- _TASK TO CARRY OUT_:
Whenever the string "Math" appears in a line below, please copy the line out.

- _RECORDS FOR THE EXERCISE_:
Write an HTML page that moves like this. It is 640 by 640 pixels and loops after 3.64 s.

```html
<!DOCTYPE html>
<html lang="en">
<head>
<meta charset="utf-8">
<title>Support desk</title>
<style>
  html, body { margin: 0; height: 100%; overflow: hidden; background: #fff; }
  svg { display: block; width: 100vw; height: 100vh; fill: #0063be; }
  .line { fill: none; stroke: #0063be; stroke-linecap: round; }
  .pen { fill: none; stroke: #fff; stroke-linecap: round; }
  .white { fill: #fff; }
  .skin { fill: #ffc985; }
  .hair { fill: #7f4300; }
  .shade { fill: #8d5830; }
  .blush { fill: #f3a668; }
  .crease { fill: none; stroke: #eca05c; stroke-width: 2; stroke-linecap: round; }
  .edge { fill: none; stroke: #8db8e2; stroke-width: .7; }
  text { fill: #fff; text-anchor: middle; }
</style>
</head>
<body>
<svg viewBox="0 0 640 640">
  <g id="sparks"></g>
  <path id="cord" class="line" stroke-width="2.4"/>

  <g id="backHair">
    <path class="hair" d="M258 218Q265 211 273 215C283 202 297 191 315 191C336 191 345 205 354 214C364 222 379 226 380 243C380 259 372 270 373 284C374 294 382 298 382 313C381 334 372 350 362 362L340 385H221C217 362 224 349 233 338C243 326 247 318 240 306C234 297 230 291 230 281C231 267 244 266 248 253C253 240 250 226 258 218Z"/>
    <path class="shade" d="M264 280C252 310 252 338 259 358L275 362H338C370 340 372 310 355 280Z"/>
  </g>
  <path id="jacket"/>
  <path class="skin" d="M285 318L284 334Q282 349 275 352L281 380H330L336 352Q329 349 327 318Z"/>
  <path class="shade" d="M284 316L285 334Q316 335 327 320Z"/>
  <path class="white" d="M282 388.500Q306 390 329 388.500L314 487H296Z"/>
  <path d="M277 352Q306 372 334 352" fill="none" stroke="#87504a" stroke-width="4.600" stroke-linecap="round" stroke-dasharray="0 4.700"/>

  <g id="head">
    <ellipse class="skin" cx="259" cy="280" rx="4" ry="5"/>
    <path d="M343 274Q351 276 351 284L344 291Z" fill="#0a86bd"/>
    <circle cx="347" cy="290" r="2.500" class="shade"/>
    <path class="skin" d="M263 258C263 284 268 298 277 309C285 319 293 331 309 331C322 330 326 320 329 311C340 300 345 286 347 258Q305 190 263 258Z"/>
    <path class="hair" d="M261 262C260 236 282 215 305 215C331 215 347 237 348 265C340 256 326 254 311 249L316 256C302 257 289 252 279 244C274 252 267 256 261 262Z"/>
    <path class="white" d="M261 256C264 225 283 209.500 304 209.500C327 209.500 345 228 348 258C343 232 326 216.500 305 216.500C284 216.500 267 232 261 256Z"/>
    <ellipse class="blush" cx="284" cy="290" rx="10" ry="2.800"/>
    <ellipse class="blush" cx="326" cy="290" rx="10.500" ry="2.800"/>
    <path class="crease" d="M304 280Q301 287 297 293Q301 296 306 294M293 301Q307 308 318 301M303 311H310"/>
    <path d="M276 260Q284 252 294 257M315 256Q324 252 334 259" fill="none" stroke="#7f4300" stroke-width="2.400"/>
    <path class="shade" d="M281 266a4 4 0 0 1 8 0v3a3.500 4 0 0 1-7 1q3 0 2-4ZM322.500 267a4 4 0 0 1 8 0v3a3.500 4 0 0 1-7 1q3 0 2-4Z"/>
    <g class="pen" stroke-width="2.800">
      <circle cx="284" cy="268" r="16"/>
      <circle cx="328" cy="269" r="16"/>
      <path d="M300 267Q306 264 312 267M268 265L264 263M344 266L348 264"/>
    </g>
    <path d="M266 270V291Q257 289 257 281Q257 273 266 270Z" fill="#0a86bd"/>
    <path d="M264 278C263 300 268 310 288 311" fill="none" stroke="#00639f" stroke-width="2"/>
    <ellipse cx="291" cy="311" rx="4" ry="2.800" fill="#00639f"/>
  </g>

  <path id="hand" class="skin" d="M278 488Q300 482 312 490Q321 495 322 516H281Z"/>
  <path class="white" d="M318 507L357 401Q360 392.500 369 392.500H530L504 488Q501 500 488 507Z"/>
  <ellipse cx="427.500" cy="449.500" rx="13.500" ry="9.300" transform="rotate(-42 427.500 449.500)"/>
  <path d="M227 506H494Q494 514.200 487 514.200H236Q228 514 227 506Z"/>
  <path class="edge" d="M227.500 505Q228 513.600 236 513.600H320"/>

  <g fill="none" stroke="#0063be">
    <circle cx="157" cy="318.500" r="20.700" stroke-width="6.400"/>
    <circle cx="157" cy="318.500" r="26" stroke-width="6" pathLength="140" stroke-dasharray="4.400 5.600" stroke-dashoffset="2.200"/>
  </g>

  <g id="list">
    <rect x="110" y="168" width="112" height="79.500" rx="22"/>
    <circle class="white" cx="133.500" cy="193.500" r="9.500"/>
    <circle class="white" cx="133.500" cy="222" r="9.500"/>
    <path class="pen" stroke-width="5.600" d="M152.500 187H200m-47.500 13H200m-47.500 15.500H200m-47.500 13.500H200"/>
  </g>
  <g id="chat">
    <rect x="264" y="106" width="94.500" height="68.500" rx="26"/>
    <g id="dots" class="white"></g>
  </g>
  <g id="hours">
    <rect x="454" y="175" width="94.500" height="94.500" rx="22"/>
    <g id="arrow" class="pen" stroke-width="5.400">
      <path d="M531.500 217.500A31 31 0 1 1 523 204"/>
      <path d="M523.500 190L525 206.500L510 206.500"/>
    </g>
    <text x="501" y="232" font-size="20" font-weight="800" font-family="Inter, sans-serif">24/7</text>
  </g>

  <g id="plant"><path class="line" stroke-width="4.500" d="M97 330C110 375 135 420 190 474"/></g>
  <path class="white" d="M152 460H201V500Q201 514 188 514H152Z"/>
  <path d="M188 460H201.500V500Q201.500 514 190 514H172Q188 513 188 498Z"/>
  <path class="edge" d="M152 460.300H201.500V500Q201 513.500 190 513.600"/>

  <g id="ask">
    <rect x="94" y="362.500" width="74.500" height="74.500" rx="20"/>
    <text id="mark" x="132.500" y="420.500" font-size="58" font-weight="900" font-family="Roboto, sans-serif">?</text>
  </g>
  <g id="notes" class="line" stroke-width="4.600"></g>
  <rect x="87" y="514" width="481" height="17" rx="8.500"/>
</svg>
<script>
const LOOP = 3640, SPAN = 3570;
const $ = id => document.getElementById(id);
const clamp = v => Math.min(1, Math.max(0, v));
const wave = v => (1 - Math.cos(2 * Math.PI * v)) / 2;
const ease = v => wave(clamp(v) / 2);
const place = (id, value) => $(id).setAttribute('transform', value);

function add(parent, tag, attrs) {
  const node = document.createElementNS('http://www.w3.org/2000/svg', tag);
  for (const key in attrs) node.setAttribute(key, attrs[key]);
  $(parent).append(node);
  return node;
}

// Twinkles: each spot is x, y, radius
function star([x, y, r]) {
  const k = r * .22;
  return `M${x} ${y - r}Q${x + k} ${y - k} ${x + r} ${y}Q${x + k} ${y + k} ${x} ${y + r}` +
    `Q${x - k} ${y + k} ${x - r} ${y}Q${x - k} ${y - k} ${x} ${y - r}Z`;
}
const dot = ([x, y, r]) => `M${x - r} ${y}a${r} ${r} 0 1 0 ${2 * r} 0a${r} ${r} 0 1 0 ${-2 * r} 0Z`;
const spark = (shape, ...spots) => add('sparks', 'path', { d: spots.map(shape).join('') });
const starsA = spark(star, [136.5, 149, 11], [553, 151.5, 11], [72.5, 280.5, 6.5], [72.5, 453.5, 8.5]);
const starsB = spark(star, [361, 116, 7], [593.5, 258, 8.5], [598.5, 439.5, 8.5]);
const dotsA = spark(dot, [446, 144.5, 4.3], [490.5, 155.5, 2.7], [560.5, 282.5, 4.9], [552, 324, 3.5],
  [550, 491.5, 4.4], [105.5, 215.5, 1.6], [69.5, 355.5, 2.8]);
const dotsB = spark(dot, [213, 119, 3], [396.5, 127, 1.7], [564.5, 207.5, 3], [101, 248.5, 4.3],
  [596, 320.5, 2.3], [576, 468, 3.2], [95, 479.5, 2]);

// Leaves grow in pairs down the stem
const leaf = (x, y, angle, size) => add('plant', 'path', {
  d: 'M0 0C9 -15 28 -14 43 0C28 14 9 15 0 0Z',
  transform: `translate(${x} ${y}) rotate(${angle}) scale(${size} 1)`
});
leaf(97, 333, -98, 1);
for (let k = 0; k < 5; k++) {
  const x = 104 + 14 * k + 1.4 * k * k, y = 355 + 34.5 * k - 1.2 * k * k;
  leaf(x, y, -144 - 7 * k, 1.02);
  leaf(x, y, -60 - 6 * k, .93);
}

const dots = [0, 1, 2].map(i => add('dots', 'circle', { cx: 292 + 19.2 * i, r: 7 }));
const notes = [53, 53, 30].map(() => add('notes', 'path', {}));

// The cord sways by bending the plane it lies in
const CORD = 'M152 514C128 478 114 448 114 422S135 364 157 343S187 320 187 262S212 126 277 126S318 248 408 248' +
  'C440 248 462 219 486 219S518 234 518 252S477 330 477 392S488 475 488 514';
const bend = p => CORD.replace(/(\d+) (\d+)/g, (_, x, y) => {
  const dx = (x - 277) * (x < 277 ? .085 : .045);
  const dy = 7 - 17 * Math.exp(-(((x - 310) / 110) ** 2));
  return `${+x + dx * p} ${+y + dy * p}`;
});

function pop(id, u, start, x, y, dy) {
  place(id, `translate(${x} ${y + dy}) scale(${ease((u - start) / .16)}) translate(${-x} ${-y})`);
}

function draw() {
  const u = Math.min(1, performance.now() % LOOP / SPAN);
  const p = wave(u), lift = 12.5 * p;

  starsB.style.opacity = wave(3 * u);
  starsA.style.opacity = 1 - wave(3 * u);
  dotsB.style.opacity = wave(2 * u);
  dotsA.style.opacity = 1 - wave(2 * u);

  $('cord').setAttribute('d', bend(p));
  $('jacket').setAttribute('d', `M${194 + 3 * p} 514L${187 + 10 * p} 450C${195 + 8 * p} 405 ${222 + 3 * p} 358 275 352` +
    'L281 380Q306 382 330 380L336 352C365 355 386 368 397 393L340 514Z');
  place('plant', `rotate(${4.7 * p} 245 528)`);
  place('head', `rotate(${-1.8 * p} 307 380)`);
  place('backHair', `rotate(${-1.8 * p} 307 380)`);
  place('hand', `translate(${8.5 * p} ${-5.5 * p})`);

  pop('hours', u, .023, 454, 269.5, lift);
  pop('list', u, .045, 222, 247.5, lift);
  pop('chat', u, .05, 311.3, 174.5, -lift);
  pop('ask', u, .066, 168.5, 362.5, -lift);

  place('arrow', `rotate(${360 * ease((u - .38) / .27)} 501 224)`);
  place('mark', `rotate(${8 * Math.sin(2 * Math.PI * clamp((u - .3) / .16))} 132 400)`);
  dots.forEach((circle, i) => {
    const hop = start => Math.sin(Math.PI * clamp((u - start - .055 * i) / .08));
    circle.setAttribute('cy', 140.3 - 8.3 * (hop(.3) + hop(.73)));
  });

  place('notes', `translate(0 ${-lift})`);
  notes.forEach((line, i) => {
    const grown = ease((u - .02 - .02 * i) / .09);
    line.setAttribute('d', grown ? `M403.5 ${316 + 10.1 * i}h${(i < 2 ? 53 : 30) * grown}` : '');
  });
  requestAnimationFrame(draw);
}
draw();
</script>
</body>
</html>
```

==

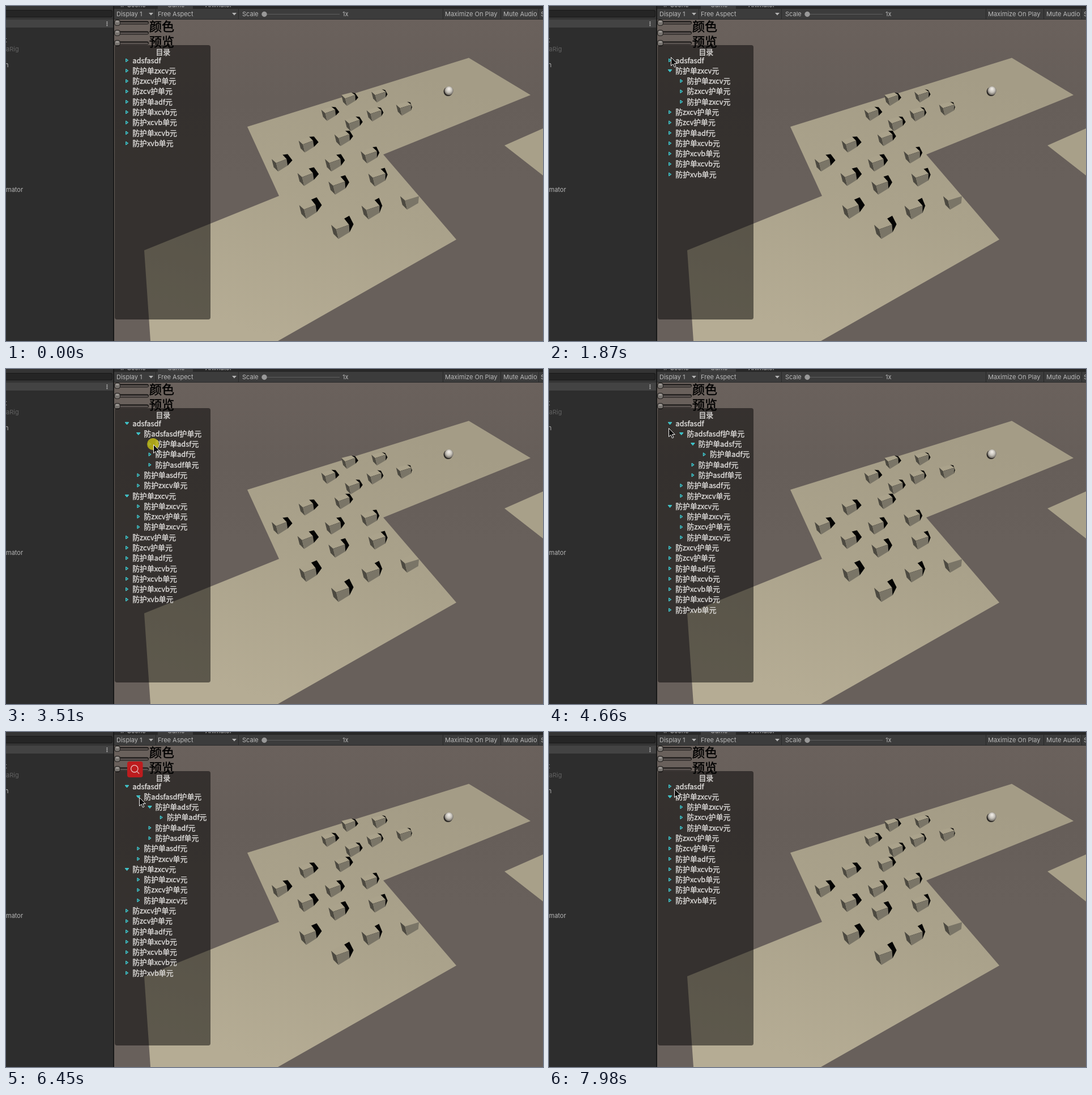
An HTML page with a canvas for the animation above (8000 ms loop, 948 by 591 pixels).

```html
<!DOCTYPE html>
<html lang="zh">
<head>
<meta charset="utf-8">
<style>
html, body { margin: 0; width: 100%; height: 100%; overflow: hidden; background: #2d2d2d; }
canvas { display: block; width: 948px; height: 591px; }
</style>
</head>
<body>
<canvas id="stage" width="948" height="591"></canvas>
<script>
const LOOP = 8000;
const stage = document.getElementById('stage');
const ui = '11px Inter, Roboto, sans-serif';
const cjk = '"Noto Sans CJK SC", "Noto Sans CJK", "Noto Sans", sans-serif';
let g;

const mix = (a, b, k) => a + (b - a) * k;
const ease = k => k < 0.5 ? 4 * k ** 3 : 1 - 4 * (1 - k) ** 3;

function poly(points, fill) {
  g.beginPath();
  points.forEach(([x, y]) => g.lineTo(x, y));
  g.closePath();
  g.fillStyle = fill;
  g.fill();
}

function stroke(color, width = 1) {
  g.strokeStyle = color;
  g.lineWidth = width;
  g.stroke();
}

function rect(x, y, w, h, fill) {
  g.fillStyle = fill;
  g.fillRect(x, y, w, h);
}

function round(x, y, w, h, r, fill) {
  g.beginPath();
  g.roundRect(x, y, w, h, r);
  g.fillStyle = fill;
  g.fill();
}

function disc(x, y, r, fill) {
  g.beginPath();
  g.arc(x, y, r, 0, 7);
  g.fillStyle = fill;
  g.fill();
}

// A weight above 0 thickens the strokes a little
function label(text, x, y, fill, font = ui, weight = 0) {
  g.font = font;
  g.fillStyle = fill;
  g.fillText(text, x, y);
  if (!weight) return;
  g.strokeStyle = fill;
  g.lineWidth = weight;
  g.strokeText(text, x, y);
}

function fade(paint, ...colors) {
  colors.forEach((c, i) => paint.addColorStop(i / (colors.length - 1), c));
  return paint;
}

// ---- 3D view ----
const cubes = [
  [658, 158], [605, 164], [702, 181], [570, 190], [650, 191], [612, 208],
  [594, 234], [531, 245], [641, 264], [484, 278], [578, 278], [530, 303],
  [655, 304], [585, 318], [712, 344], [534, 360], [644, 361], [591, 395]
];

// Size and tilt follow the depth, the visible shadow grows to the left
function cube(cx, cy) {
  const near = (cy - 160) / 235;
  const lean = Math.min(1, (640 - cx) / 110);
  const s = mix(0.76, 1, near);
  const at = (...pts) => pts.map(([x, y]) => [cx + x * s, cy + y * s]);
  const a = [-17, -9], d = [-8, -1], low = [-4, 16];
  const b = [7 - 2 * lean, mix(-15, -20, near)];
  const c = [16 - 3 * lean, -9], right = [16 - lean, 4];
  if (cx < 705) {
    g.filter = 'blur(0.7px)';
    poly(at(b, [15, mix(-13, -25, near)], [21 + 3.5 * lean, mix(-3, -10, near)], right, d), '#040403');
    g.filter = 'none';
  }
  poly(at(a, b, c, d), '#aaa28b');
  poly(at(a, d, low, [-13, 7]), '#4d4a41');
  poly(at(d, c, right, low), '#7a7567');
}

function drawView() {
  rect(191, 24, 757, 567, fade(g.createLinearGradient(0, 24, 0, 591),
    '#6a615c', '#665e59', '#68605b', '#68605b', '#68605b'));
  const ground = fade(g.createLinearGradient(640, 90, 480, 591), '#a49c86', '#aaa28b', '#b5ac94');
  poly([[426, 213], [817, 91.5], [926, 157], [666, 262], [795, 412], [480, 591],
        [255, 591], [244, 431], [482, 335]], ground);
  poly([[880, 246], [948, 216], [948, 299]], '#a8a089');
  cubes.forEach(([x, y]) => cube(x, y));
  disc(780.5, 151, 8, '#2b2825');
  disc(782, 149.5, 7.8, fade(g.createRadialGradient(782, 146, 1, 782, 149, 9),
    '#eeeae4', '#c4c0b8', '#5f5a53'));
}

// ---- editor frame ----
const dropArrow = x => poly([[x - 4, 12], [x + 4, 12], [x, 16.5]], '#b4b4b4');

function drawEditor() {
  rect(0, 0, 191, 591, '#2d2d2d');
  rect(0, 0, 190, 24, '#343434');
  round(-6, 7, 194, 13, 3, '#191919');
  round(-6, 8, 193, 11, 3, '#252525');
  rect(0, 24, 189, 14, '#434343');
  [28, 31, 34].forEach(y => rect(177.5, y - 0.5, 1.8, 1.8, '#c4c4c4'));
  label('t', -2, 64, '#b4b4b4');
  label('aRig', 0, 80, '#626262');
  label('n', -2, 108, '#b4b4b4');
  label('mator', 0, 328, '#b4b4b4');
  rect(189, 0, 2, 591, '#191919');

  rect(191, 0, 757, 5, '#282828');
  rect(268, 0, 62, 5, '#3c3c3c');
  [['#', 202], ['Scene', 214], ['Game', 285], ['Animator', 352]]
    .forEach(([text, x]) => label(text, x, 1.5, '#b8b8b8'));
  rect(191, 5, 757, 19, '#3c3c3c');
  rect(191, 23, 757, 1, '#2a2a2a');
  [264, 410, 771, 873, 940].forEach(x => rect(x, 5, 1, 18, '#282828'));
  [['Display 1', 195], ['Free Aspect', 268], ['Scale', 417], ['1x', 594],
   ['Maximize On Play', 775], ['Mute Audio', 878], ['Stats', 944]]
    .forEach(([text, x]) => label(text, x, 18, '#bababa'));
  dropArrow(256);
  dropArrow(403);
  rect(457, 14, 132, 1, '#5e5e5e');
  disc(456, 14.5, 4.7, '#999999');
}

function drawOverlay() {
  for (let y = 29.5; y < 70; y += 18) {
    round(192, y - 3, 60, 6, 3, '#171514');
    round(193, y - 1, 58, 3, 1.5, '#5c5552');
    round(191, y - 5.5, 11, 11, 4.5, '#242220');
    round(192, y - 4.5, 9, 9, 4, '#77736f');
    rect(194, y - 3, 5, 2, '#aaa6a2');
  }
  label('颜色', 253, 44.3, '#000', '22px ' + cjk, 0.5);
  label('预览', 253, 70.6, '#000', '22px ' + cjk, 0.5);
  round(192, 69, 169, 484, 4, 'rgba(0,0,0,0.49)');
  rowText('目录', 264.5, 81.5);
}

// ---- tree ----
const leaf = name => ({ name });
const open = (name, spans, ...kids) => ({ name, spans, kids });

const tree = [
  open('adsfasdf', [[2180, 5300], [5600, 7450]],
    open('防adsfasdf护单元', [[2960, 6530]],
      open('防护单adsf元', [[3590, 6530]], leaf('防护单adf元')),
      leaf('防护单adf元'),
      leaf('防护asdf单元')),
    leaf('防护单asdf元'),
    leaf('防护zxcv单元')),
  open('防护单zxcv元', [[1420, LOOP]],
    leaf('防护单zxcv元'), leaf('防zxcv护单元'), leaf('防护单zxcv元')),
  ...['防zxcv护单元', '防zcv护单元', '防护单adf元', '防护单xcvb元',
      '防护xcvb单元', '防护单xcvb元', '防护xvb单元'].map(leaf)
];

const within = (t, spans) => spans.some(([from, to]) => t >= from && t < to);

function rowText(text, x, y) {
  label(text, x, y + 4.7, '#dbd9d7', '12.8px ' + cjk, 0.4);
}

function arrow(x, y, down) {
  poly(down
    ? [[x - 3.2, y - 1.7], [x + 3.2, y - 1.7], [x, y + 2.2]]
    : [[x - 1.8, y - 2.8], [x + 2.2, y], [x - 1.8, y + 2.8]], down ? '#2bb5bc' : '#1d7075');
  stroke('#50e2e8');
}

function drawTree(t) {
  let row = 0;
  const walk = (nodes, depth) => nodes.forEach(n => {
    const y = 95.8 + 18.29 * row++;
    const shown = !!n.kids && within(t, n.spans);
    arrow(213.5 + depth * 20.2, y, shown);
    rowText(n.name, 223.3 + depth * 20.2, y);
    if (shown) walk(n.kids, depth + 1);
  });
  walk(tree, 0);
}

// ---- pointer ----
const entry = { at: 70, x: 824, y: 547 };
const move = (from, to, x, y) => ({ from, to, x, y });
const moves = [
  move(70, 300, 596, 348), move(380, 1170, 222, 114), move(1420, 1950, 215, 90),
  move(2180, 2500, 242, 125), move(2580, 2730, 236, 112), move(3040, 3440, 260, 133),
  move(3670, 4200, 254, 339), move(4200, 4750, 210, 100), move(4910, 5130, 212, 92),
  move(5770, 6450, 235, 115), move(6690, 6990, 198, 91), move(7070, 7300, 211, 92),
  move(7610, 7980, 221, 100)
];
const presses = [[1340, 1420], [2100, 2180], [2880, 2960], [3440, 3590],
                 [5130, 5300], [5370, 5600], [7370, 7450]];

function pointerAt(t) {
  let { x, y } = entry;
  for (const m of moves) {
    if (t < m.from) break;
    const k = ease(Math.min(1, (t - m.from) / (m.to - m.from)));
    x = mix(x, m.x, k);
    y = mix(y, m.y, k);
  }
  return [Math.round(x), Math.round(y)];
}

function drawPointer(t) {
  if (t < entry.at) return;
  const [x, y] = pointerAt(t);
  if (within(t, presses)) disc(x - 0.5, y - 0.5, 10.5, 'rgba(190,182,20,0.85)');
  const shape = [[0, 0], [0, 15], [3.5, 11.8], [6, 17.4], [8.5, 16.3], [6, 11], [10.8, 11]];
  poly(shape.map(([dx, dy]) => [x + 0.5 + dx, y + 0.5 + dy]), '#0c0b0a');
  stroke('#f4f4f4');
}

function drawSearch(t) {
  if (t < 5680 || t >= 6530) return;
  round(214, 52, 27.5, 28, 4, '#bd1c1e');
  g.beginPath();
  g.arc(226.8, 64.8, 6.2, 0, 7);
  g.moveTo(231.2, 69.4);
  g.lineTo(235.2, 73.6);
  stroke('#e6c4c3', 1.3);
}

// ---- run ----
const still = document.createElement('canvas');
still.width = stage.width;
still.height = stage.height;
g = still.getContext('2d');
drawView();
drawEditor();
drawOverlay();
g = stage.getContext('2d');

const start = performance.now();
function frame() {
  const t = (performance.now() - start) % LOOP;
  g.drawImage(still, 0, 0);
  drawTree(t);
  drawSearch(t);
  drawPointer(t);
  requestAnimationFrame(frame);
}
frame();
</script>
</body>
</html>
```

- _TASK RESULT_:
const clamp = v => Math.min(1, Math.max(0, v));
const wave = v => (1 - Math.cos(2 * Math.PI * v)) / 2;
  const dy = 7 - 17 * Math.exp(-(((x - 310) / 110) ** 2));
  const u = Math.min(1, performance.now() % LOOP / SPAN);
  place('mark', `rotate(${8 * Math.sin(2 * Math.PI * clamp((u - .3) / .16))} 132 400)`);
    const hop = start => Math.sin(Math.PI * clamp((u - start - .055 * i) / .08));
  const lean = Math.min(1, (640 - cx) / 110);
    const k = ease(Math.min(1, (t - m.from) / (m.to - m.from)));
  return [Math.round(x), Math.round(y)];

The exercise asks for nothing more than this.